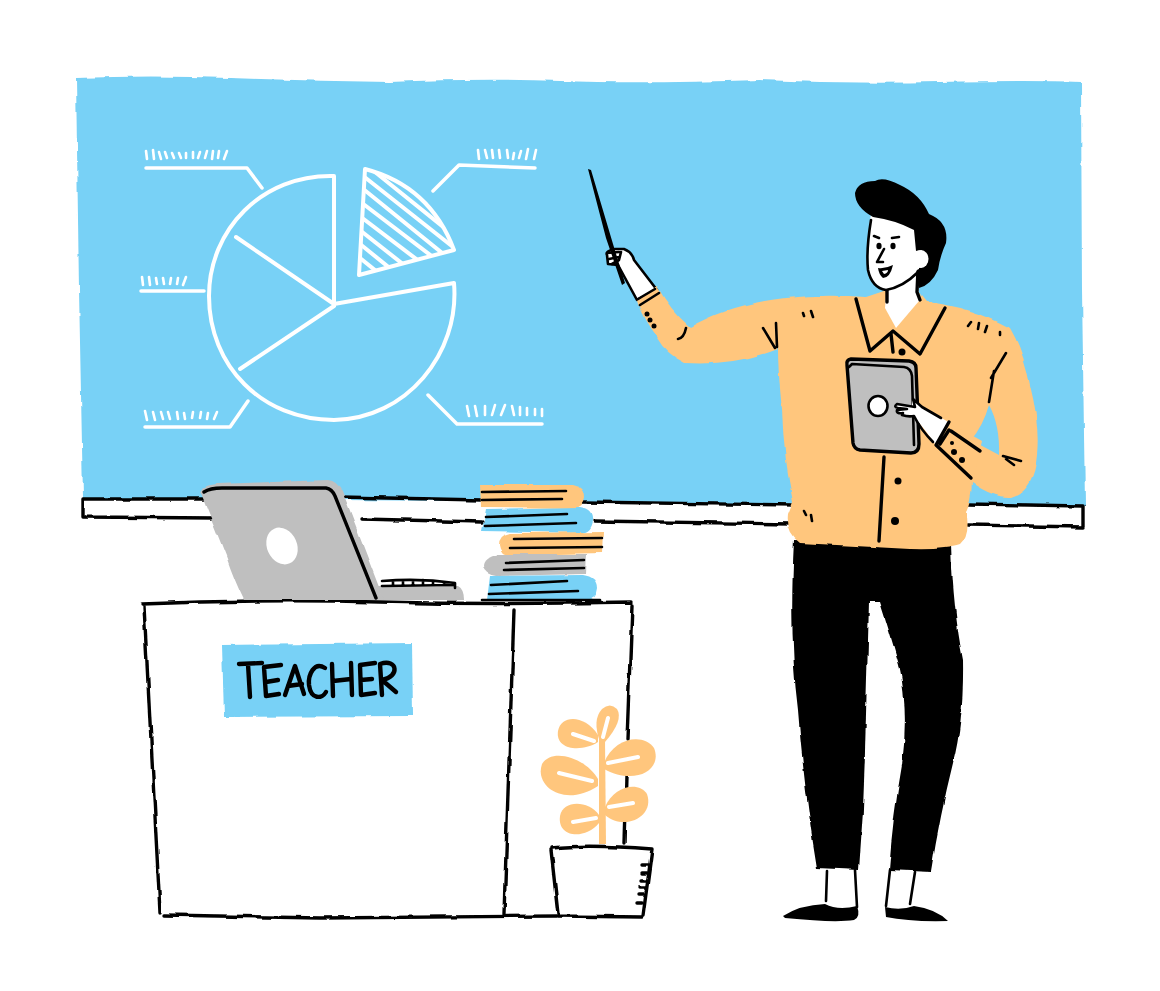
<!DOCTYPE html>
<html lang="en">
<head>
<meta charset="utf-8">
<title>Teacher at the board</title>
<style>
:root { --sky: #78d1f6; --apricot: #ffc67d; --grey: #bfbfbf; --ink: #000; --paper: #fff; }
html, body { margin: 0; background: var(--paper); overflow: hidden; }
svg { display: block; width: 1160px; height: 991px; }
.sky { fill: var(--sky); }
.apricot { fill: var(--apricot); }
.grey { fill: var(--grey); }
.paper { fill: var(--paper); }
.ink { fill: var(--ink); }
.line { fill: none; stroke: var(--ink); stroke-width: 3.4; stroke-linecap: round; stroke-linejoin: round; }
.thin { stroke-width: 2.6; }
.outlined { fill: var(--paper); stroke: var(--ink); stroke-width: 2.6; stroke-linejoin: round; stroke-linecap: round; }
.chalk { fill: none; stroke: var(--paper); stroke-width: 4; stroke-linecap: round; stroke-linejoin: round; }
.chalk-note { stroke-width: 2.6; }
.lettering { fill: none; stroke: var(--ink); stroke-width: 4.4; stroke-linecap: round; stroke-linejoin: round; }
</style>
</head>
<body>
<svg viewBox="0 0 1160 991" role="img" aria-label="A teacher with a tablet points at a pie chart on a blue board beside his desk">
  <defs>
    <filter id="hand-drawn" filterUnits="userSpaceOnUse" x="0" y="0" width="1160" height="991">
      <feTurbulence type="fractalNoise" baseFrequency="0.05" numOctaves="2" seed="4" result="grain"/>
      <feDisplacementMap in="SourceGraphic" in2="grain" scale="4" xChannelSelector="R" yChannelSelector="G"/>
    </filter>
    <clipPath id="slice-area"><path d="M365 169Q430 186 454 250L359 275Z"/></clipPath>
  </defs>

  <g id="board" filter="url(#hand-drawn)">
    <path class="sky" d="M76 78Q150 75 230 78T390 82Q480 78 560 81T760 80Q850 84 940 82T1081 82L1082 290L1085 506L83 498L79 290Z"/>
    <path class="paper" d="M83 499L1084 506V528L83 517Z"/>
    <path class="line" d="M83 499L210 499M340 497L482 500M583 502L795 505M968 504L1083 506V527L968 525M790 524L594 521M482 522L362 519M215 518L83 517V499"/>
  </g>

  <g id="pie-chart">
    <g class="chalk">
      <path d="M334 176V304L454 283M334 176C262 174 209 230 209 296C209 366 262 420 334 420C406 419 460 354 454 283M334 304L236 237M334 306L240 369"/>
      <path d="M365 169Q430 186 454 250L359 275Z"/>
      <path clip-path="url(#slice-area)" d="M362 175L462 254M362 188L452 261M362 203L446 267M361 217L432 271M361 231L418 276M360 244L402 278M360 258L386 279M375 172L462 242M394 176L460 228"/>
    </g>
    <g class="chalk chalk-note">
      <path stroke-width="3.5" d="M146 168H247L262 188M141 291H204M145 427H230L248 401M433 191L459 165L535 168M428 395L457 424H542"/>
      <path id="note-top-left" d="M146 151L147 159M153 150L154 159M159 152L161 159M165 152L167 158M172 153L174 158M179 153L181 158M186 153V158M193 152V158M200 152L198 158M207 151L205 158M213 151L212 159M219 151L218 158M227 151L224 159"/>
      <path id="note-top-right" d="M478 150L479 159M485 150L487 158M492 150L493 158M499 150L500 158M507 150L508 158M514 153L513 159M521 151L519 158M528 149L526 159M536 150L534 159"/>
      <path id="note-left" d="M142 277L143 285M149 277L150 285M156 278L157 284M163 278L164 284M171 278L170 284M178 278L177 284M186 277L183 285"/>
      <path id="note-bottom-left" d="M145 411L147 420M153 412L155 420M161 412L163 419M168 412L170 419M177 412L178 419M184 413L185 419M193 412L192 418M201 412L200 418M208 413L207 419M217 412L214 419"/>
      <path id="note-bottom-right" d="M467 406L469 416M475 406L477 416M485 406V415M495 405L492 415M505 405L501 415M512 406L514 415M520 407V415M527 408V415M535 409V415M542 409V416"/>
    </g>
  </g>

  <g id="desk" filter="url(#hand-drawn)">
    <path class="paper" d="M143 603H632L644 917L161 915Z"/>
    <path class="line" d="M142 604Q260 599 380 602T631 602M144 606L152 760L160 912M514 610L504 914M632 605L627 740M626 776L624 843M164 915L320 918L556 916"/>
  </g>

  <g id="name-plate">
    <path class="sky" filter="url(#hand-drawn)" d="M222 645L412 643L413 716L224 717Z"/>
    <g class="lettering" role="img" aria-label="TEACHER">
      <path d="M239 664L262 663M248 664L250 697"/>
      <path d="M281 665L264 667L266 696L279 694M266 682L278 680"/>
      <path d="M285 695L295 666L304 694M288 686L302 684"/>
      <path d="M325 668C314 661 308 675 309 685C311 700 322 699 326 692"/>
      <path d="M332 664L333 696M351 663L352 695M333 681L351 679"/>
      <path d="M375 663L360 665L361 695L375 693M361 680L372 679"/>
      <path d="M382 695L380 664C398 658 400 677 382 680L396 692"/>
    </g>
  </g>

  <g id="laptop">
    <path class="grey" d="M372 586H458Q464 589 464 600H372Z"/>
    <path class="paper" d="M380 580L455 582V587H383Z"/>
    <path class="line thin" d="M382 581Q420 578 455 583V588M382 586L455 585M393 581V585M403 580V585M413 580V585M423 580V585M433 581V585M444 582V585"/>
    <path class="grey" filter="url(#hand-drawn)" d="M201 493Q203 485 217 484L328 480Q337 481 342 491L384 600H244Q235 582 226 556Z"/>
    <path class="line" d="M204 492Q210 488 222 488L326 488Q332 489 335 496L376 598"/>
    <ellipse class="paper" cx="282" cy="546" rx="15" ry="19" transform="rotate(-24 282 546)"/>
  </g>

  <g id="books">
    <g filter="url(#hand-drawn)">
      <path class="apricot" d="M480 485L574 485Q585 487 585 497Q584 507 574 508L481 507Z"/>
      <path class="sky" d="M486 509L580 507Q593 509 592 520Q591 532 580 533L482 531Z"/>
      <path class="apricot" d="M604 532L510 533Q499 535 499 545Q500 555 511 555L603 553Z"/>
      <path class="grey" d="M586 554L498 554Q483 558 483 566Q484 574 496 576L585 574Z"/>
      <path class="sky" d="M490 576L583 575Q597 577 597 588Q596 599 586 600H487Z"/>
    </g>
    <path class="line thin" d="M482 492L566 491M482 500L562 499M486 517L567 514M485 526L576 523M514 539L602 538M510 548L602 547M506 563L584 560M504 570L584 568M491 585L567 581M489 594L578 591M482 600H600"/>
  </g>

  <g id="plant">
    <g class="apricot">
      <path d="M600 742Q592 720 602 709Q610 702 617 709Q624 720 605 742Z"/>
      <path d="M598 735C584 714 561 715 558 731C555 751 583 752 598 742Z"/>
      <path d="M604 763C614 737 644 733 654 748C663 770 635 786 604 769Z"/>
      <path d="M598 779C586 758 552 747 542 764C534 787 565 808 598 786Z"/>
      <path d="M605 807C613 787 638 780 647 794C655 816 625 832 605 815Z"/>
      <path d="M599 815C588 800 563 800 560 816C557 838 585 840 599 823Z"/>
      <path d="M599 738H605L606 844H599Z"/>
    </g>
    <path class="chalk" stroke-width="3.5" d="M603 737L608 718M594 741L573 734M608 763L638 757M592 781L559 773M609 807L633 803M596 818L573 822"/>
    <g filter="url(#hand-drawn)">
      <path class="paper" d="M551 848H652L642 917L558 915Z"/>
      <path class="line" d="M552 848Q590 844 652 849L643 916M551 850L558 914M558 916L642 917"/>
      <path class="line" d="M642 865H648M642 873H647M641 881H646M640 888H646M639 895H644M637 903H642"/>
    </g>
  </g>

  <g id="teacher">
    <g id="shoes">
      <path class="paper" d="M826 868H858V910L824 904ZM889 868L915 870L912 904L888 908Z"/>
      <path class="line thin" d="M827 871L826 901M855 870L857 907M890 870L886 906M915 872L910 904"/>
      <path class="ink" d="M783 916Q800 905 825 904Q838 911 857 906Q861 917 854 920Q835 923 785 918ZM885 907Q900 911 914 906Q936 909 948 921Q910 922 886 917Z"/>
    </g>
    <path id="trousers" class="ink" filter="url(#hand-drawn)" d="M794 540L951 545Q953 610 963 660Q964 720 953 763Q940 815 931 872L889 870Q893 815 902 765Q909 710 899 665Q889 630 880 602H869Q867 680 865 750Q864 810 859 870L817 868Q804 790 798 710Q789 640 794 540Z"/>

    <g id="pointer">
      <path class="outlined" d="M607 255Q605 251 615 249L624 249Q632 252 634 260L657 290L637 300L618 265L608 264Z"/>
      <path class="ink" d="M588 169L591 170L613 244L625 283L622 285L606 238Z"/>
      <path class="line thin" d="M607 253L619 252M609 259L619 257M612 264L619 260L621 252"/>
    </g>

    <g id="shirt">
      <path class="apricot" filter="url(#hand-drawn)" d="M657 286Q670 310 690 327Q730 304 785 298Q825 294 866 297L887 290H916L926 302Q970 306 1010 328Q1024 352 1030 385Q1040 425 1037 455Q1034 490 1011 497Q994 498 972 483Q971 502 966 511Q971 535 960 545Q945 550 910 549L800 543Q786 533 788 515Q792 505 793 502Q784 460 782 410Q778 370 778 349Q735 366 685 363Q666 354 657 338Q642 318 637 301Z"/>
      <path class="sky" d="M989 405Q1000 425 999 455L971 440Q983 426 989 405Z"/>
      <path class="line thin" d="M640 305L659 293M638 299L655 289M686 328Q684 338 678 339M763 328L775 348M776 323L777 347M803 313L804 316M811 311L813 317M971 322L968 326M979 323L978 329M987 326L985 332M1000 332V335M1006 353L991 378M994 371L989 402M804 511L806 515M811 515L812 521M1003 456L1021 461M1006 459L1014 465"/>
      <path class="line" d="M891 334L893 352M884 457L879 541"/>
      <g class="ink">
        <circle cx="647" cy="314" r="2.5"/><circle cx="650" cy="320" r="2.5"/><circle cx="654" cy="326" r="2.5"/>
        <circle cx="902" cy="352" r="3.5"/><circle cx="898" cy="481" r="3.5"/><circle cx="895" cy="521" r="4"/>
      </g>
    </g>

    <g id="head">
      <path class="paper" d="M887 284L885 308L896 328L919 301L918 260Z"/>
      <path class="line" d="M856 299L870 351L893 331L920 354L945 308M918 270L917 292L920 300M887 288V302"/>
      <path class="paper" d="M872 208Q866 240 868 268Q871 286 884 290Q904 287 917 270L932 262L920 210Z"/>
      <path class="line thin" d="M871 220Q866 250 868 270Q872 288 886 290Q903 287 917 273"/>
      <path class="ink" d="M873 217Q855 207 855 193Q858 181 875 181Q883 176 900 185Q920 194 929 214Q949 222 946 243Q940 256 938 270Q931 285 919 288V268Q929 267 928 257Q923 248 916 251L914 230Q895 220 873 217Z"/>
      <ellipse class="paper" cx="921" cy="259" rx="7.5" ry="9"/>
      <ellipse class="ink" cx="879" cy="246" rx="2.6" ry="3.3"/><ellipse class="ink" cx="893" cy="246" rx="2.6" ry="3.3"/>
      <path class="line thin" d="M874 236L879 238M892 238L899 237M884 249L877 262L883 262"/>
      <path class="ink" d="M878 268Q885 269 893 265Q890 278 883 278Q879 275 878 268Z"/>
      <path class="paper" d="M882 271L888 270Q888 273 884 274Z"/>
    </g>

    <g id="tablet">
      <path class="grey line" style="fill:var(--grey)" d="M847 365Q846 360 851 359L909 361Q916 362 916 368L919 444Q919 453 911 453L860 450Q854 449 853 443Z"/>
      <path class="line thin" d="M849 367L852 364L904 367Q911 368 912 376L914 445"/>
      <ellipse class="paper" cx="878" cy="406" rx="9.5" ry="10" stroke="#000" stroke-width="2.6"/>
    </g>

    <g id="holding-hand">
      <path class="paper" d="M895 405L912 406L912 399L923 407L950 423L937 447Q925 429 914 417L898 413Z"/>
      <path class="line thin" d="M941 418L922 407L913 399L915 407L897 404Q893 407 898 408L907 409L897 410Q896 414 903 413L902 415Q908 417 914 416Q921 430 933 442"/>
      <path class="apricot" d="M950 423L982 441L974 476L934 446Z"/>
      <path class="line" d="M949 422L936 445L971 478M951 431L980 451M949 430L940 444"/>
      <g class="ink"><circle cx="954" cy="452" r="3"/><circle cx="962" cy="460" r="3"/><circle cx="952" cy="443" r="2"/></g>
    </g>
  </g>
</svg>
</body>
</html>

WORK INSTRUCTION → Select every line in the records above that contains the word "label".

WORKED SOLUTION →
<svg viewBox="0 0 1160 991" role="img" aria-label="A teacher with a tablet points at a pie chart on a blue board beside his desk">
    <g class="lettering" role="img" aria-label="TEACHER">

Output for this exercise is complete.